There are identical traffic volumes, and parking facilities, at at least three other daycare centres in the city said Dayle Norman, a supporter of the Saskatoon Indian and Metis Friendship Centre Day Care Council and an employee of another daycare centre in the city.

The Native daycare centre has been in operation since June 1979. It is sponsored, controlled, staffed, and used by native people, primarily by students attending post-secondary educational institutions and living on limited and/or fixed budgets.

The Day Care Council is comprised of 51 per cent parents utilizing the centre.

As a pilot project, it received a start-up grant to ensure operation for four years. This grant was held up while the daycare council was involved with city council. They had to borrow money from the bank in order to maintain operation.

Without the discretionary go-ahead from city council, the daycare centre would have had to shut down operations and look for new facilities. Their license would have been revoked and re-application would have been necessary when new facilities were found.


First Indian Day Care Centre Fully Operational: Second May Follow

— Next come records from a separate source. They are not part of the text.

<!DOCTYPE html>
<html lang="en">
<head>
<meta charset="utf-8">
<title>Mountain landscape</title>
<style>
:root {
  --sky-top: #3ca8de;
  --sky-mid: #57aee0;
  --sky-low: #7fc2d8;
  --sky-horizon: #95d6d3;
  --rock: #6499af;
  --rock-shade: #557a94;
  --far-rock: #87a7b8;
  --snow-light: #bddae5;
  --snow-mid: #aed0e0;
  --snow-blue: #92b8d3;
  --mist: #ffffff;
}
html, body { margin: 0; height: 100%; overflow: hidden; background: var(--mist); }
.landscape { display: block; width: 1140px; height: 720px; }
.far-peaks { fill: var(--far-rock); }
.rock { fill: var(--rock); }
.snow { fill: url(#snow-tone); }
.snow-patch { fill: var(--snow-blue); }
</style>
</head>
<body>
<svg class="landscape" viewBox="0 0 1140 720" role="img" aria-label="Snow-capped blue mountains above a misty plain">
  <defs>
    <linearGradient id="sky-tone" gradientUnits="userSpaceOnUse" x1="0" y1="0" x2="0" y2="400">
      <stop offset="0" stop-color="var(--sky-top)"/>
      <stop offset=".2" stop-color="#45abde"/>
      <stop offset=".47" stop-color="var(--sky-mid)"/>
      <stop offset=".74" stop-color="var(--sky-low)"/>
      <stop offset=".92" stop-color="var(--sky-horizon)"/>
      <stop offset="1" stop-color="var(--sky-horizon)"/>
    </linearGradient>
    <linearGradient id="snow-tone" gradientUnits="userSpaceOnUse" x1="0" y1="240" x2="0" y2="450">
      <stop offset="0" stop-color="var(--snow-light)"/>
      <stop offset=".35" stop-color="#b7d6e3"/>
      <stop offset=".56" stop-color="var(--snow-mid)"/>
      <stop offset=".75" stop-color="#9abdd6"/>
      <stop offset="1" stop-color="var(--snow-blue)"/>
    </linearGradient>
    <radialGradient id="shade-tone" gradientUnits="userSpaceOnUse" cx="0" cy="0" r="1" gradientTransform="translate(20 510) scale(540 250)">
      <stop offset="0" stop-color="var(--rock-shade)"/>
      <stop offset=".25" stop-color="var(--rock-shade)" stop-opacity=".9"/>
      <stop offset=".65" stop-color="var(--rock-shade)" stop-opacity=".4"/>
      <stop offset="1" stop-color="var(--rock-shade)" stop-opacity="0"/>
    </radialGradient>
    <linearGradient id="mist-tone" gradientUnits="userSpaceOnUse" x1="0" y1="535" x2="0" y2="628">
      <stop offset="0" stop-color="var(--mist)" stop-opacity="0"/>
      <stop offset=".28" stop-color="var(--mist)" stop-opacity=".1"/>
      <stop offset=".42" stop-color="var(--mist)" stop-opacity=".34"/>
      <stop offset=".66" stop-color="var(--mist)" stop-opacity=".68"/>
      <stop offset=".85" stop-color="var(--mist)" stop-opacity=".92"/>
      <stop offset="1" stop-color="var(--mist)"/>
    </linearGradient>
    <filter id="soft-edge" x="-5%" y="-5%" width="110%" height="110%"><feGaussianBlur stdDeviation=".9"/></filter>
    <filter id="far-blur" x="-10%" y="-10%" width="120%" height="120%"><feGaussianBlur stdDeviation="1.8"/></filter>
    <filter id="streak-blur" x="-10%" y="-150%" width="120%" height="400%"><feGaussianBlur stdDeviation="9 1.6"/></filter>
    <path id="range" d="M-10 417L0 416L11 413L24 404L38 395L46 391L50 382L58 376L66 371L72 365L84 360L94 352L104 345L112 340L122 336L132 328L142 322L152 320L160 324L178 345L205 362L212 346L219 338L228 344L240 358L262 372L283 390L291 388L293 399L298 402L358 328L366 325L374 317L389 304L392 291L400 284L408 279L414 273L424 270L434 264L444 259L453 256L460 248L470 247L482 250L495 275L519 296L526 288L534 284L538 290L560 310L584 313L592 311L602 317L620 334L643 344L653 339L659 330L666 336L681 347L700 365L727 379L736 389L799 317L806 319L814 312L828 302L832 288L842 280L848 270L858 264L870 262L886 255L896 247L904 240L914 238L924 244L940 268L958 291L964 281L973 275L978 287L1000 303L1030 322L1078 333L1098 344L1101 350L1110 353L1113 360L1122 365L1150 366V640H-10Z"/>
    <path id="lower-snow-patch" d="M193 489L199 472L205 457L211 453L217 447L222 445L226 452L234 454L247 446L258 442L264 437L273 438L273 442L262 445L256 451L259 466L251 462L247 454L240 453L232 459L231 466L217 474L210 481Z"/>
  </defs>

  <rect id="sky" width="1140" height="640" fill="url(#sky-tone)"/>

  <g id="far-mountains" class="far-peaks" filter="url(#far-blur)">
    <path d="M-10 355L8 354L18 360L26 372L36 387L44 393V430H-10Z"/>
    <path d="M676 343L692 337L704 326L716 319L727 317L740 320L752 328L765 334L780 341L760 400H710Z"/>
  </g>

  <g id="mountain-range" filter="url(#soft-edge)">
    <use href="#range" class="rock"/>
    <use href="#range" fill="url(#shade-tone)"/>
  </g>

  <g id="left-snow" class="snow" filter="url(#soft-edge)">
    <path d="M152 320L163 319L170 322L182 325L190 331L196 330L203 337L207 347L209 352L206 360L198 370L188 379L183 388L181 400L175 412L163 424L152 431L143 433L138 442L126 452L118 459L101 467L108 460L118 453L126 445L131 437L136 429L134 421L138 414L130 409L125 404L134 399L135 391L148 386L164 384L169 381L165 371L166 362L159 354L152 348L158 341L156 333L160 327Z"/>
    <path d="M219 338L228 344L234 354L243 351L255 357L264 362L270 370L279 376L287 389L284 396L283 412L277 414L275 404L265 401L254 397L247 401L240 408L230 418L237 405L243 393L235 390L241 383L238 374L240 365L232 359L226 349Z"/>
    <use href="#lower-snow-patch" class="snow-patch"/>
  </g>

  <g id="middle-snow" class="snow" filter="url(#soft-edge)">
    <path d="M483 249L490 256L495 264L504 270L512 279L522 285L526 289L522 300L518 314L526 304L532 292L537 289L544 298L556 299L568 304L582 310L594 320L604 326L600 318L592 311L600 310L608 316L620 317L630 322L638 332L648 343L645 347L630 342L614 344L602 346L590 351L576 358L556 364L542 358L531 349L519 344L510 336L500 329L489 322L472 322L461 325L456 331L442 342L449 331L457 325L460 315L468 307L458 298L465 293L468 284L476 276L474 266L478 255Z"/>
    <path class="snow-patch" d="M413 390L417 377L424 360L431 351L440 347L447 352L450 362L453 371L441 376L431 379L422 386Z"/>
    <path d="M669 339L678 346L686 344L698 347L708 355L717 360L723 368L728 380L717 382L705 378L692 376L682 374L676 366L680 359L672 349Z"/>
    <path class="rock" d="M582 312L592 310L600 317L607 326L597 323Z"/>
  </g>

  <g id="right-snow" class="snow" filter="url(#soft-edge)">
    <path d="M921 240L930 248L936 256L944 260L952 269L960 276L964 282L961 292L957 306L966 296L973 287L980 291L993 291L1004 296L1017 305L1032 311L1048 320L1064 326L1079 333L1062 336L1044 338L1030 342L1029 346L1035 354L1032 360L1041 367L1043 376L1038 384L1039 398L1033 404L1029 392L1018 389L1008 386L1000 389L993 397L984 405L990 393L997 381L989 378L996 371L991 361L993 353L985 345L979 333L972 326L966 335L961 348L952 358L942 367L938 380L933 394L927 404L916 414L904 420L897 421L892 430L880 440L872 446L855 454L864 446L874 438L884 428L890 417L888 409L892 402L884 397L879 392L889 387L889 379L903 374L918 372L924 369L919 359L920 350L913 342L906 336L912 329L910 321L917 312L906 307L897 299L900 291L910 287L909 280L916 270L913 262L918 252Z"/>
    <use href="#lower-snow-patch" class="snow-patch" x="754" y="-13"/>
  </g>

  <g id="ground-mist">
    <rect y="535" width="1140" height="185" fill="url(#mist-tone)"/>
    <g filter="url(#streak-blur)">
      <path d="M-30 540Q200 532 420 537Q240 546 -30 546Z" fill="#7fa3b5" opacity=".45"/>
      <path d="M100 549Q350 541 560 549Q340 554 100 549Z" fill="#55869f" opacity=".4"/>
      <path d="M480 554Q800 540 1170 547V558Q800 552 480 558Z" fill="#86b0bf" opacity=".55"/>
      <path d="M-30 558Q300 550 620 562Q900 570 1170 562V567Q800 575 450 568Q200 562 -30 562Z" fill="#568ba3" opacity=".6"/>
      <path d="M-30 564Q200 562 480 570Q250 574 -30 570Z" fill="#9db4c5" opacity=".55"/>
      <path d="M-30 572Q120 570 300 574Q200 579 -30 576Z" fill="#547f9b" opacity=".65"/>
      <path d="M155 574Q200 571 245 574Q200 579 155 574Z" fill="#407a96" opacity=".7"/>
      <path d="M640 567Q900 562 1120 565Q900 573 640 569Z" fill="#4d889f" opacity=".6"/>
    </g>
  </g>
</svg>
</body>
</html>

Deanna Wuttunee

SASKATCHEWAN INDIAN      JUNE/JULY 1980      v10 n6&7 p23  

Native women in Regina are also in the process of setting up meetings to discuss the development of a daycare centre.

A subsidy fee of $150 maximum is available to parents who have children in a daycare centre, and Indian people, especially students coming to Saskatoon, are urged to submit their applications for daycare as soon as possible.

"It is now possible for single parents to upgrade themselves and further their education without worrying about the additional burden of childcare finances, and be assured that their children are in a bright, happy atmosphere", said Thelma Tootoosis.

Betty Ann Pooyak with some of the children.
The Childeren listen attentively to day care worker Betty Ann Pooyak